▸ **TASK TO CARRY OUT**: Give back only one number: how many lines in the data below contain the word "ground".

▸ **ENTRIES PROVIDED**:
--------------------------------------------------

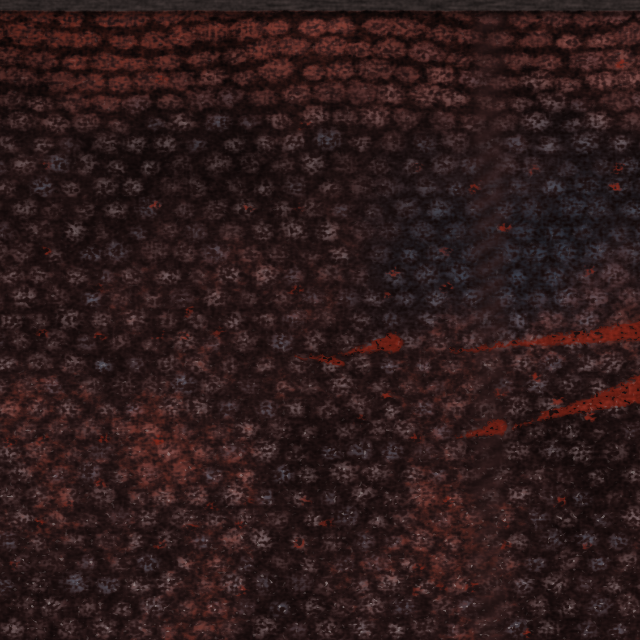
A Shadertoy shader for this texture:

```glsl
// Dark painted canvas: coarse staggered weave, dry grey and blue paint, rusty red streaks.

const vec3 UMBER = vec3(0.090, 0.045, 0.045);
const vec3 BROWN = vec3(0.190, 0.112, 0.110);
const vec3 LILAC = vec3(0.450, 0.385, 0.390);
const vec3 SLATE = vec3(0.200, 0.270, 0.350);
const vec3 RUST  = vec3(0.390, 0.150, 0.110);
const vec3 RED   = vec3(0.450, 0.125, 0.080);
const vec3 FLAKE = vec3(0.640, 0.600, 0.590);
const vec3 EDGE  = vec3(0.210, 0.175, 0.170);

vec2 hash2(vec2 p) {
    vec3 q = fract(p.xyx * vec3(0.1031, 0.1030, 0.0973));
    q += dot(q, q.yzx + 33.33);
    return fract((q.xx + q.yz) * q.zy);
}

// Gradient noise, roughly -0.6 to 0.6
float noise(vec2 p) {
    vec2 i = floor(p), f = fract(p);
    vec2 u = f * f * f * (f * (f * 6.0 - 15.0) + 10.0);
    vec2 o = vec2(0.0, 1.0);
    float a = dot(hash2(i) * 2.0 - 1.0, f);
    float b = dot(hash2(i + o.yx) * 2.0 - 1.0, f - o.yx);
    float c = dot(hash2(i + o.xy) * 2.0 - 1.0, f - o.xy);
    float d = dot(hash2(i + o.yy) * 2.0 - 1.0, f - o.yy);
    return mix(mix(a, b, u.x), mix(c, d, u.x), u.y);
}

float fbm(vec2 p) {
    float sum = 0.0, amp = 1.0;
    for (int i = 0; i < 4; i++) {
        sum += amp * noise(p);
        p = mat2(1.6, 1.2, -1.2, 1.6) * p + 7.3;
        amp *= 0.55;
    }
    return sum;
}

// Staggered thread crowns: x = height, y = brightness, z = random tint
vec3 weave(vec2 p, vec2 cell, vec2 radius) {
    vec2 g = p / cell, base = floor(g);
    vec3 best = vec3(0.0);
    for (int j = -1; j <= 1; j++)
    for (int i = -1; i <= 1; i++) {
        vec2 id = base + vec2(i, j);
        vec2 rnd = hash2(id + 40.0);
        vec2 centre = id + 0.5 + (rnd - 0.5) * vec2(0.25, 0.2);
        centre.x += 0.5 * mod(id.y, 2.0) - 0.25;
        float size = 0.8 + 0.4 * rnd.y;
        float height = smoothstep(1.35, 0.1, length((g - centre) / (radius * size)));
        if (height > best.x) best = vec3(height, hash2(id + 91.0));
    }
    return best;
}

// Distance to a stroke that widens from a to b
float streak(vec2 p, vec2 a, vec2 b, float width) {
    vec2 ab = b - a;
    float h = clamp(dot(p - a, ab) / dot(ab, ab), 0.0, 1.0);
    return length(p - a - ab * h) - width * h * (0.6 + 0.4 * h);
}

float redStrokes(vec2 p) {
    float d = streak(p, vec2(0.53, 0.450), vec2(0.615, 0.465), 0.014);
    d = min(d, streak(p, vec2(0.46, 0.446), vec2(0.53, 0.436), 0.006));
    d = min(d, streak(p, vec2(0.70, 0.452), vec2(1.02, 0.484), 0.016));
    d = min(d, streak(p, vec2(0.80, 0.333), vec2(1.02, 0.398), 0.024));
    return min(d, streak(p, vec2(0.71, 0.316), vec2(0.78, 0.334), 0.011));
}

// Sparse ragged dabs of paint, each with its own size
float dabs(vec2 p, vec2 cell, float share) {
    vec2 g = p / cell, id = floor(g);
    vec2 rnd = hash2(id + 17.0), vary = hash2(id + 63.0);
    float d = length((fract(g) - 0.35 - 0.3 * vary) / vec2(0.30, 0.28));
    return step(rnd.x, share) * smoothstep(1.0, 0.3, d) * (0.5 + 0.5 * rnd.y);
}

void mainImage(out vec4 fragColor, in vec2 fragCoord) {
    vec2 uv = fragCoord / iResolution.xy;
    vec2 warp = vec2(noise(uv * 17.0), noise(uv * 17.0 + 50.0));
    vec2 p = uv + warp * 0.006;
    p += 0.005 * vec2(noise(uv * 75.0), noise(uv * 75.0 + 31.0));
    float top = smoothstep(0.72, 0.92, uv.y);

    // Dry brush grain: patches, crumbs, and crossing fibres
    float broad = fbm(uv * 5.0);
    float grain = fbm(uv * vec2(55.0, 80.0));
    float crumbs = noise(uv * vec2(155.0, 195.0) + 11.0);
    float fibres = max(noise(uv * vec2(75.0, 210.0)), noise(uv * vec2(200.0, 60.0) + 23.0));
    float fine = crumbs + 0.7 * fibres - 0.08;
    float grit = clamp(0.47 + 0.6 * grain + 0.85 * fine, 0.0, 1.0);

    // Dark cloth with soft threads
    vec2 slope = vec2(0.0, top * 0.012 * sin(uv.x * 9.0));
    vec3 crown = weave(p + slope, vec2(0.05, 0.0345), mix(vec2(0.37, 0.43), vec2(0.52, 0.40), top));
    float ground = 0.5 + 0.5 * broad + 0.4 * grain + 0.35 * fine + 0.3 * crown.x;
    vec3 col = mix(UMBER, BROWN, clamp(ground, 0.0, 1.0));
    col *= 0.88 + 0.3 * grit;

    // Regional paint colours
    float reach = length((uv - vec2(0.83, 0.62)) * vec2(0.8, 1.3));
    float blueArea = smoothstep(0.30, 0.05, reach + 0.1 * broad);
    float redArea = smoothstep(0.77, 0.95, uv.y + 0.08 * broad) * mix(1.0, 0.45, uv.x);
    float rustArea = smoothstep(0.05, 0.6, broad + 0.5 * grain) * smoothstep(0.75, 0.4, uv.y);
    vec3 paint = mix(LILAC, SLATE, max(blueArea * 0.8, 0.55 * smoothstep(0.72, 0.8, crown.z)));
    paint = mix(paint, RUST, clamp(redArea * 1.1 + 0.5 * rustArea, 0.0, 1.0));
    col = mix(col, RUST, clamp(redArea * 0.8 + 0.6 * rustArea, 0.0, 0.8) * grit);
    col = mix(col, SLATE * 0.75, blueArea * 0.6 * grit);
    float cover = crown.x * mix(0.25, 1.0, crown.y) * smoothstep(0.2, 0.9, grit);
    col = mix(col, paint, cover * 0.85);
    float relief = 0.45 + 0.7 * smoothstep(0.0, 0.45, crown.x + 0.3 * grain);
    col *= mix(1.0, relief, 0.3 + 0.6 * top);

    // Broad shade under the red top, lighter toward the bottom
    float shade = smoothstep(0.25, 0.0, abs(uv.y - 0.72 + 0.15 * (uv.x - 0.5)));
    col *= 1.08 - 0.2 * shade + 0.25 * broad;

    // Smoother vertical seam with slanted ribs
    float seam = smoothstep(0.04, 0.01, abs(uv.x - 0.765 + 0.008 * broad));
    float ribs = 0.5 + 0.5 * sin(6.2832 * (uv.y * 29.0 - uv.x * 14.0));
    col = mix(col, BROWN * (0.65 + 0.6 * ribs), seam * 0.45);

    // Red strokes and dabs, worn by the grain
    float stroke = redStrokes(p + vec2(0.0, 0.004 * grain)) + 0.006 * (grain + fine);
    float red = smoothstep(0.003, -0.003, stroke) * smoothstep(0.0, 0.25, grit);
    float dabShare = 0.10 + 0.08 * smoothstep(0.3, 0.0, uv.y);
    float dab = dabs(p + 0.008 * grain, vec2(0.045, 0.033), dabShare * (1.0 - top));
    red = max(red, dab * smoothstep(0.3, 0.7, grit));
    col = mix(col, RED * (0.78 + 0.4 * grit), red * 0.88);

    // Pale flakes on the crowns, denser toward the bottom
    float flake = smoothstep(0.25, 0.5, noise(uv * vec2(150.0, 185.0) + 80.0) + 0.15 * grain);
    flake *= 0.25 + 0.75 * crown.x;
    col = mix(col, FLAKE, flake * mix(0.65, 0.15, smoothstep(0.0, 0.75, uv.y)));

    // Grey frayed border along the top
    float border = smoothstep(0.981, 0.985, uv.y + 0.002 * grain);
    col *= 1.0 - 0.5 * smoothstep(0.965, 0.982, uv.y) * (1.0 - border);
    col = mix(col, EDGE * (0.7 + 0.5 * noise(uv * vec2(30.0, 180.0)) + 0.3 * grit), border);

    fragColor = vec4(col, 1.0);
}
```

--------------------------------------------------

▸ **SOLVED EXERCISE**: 2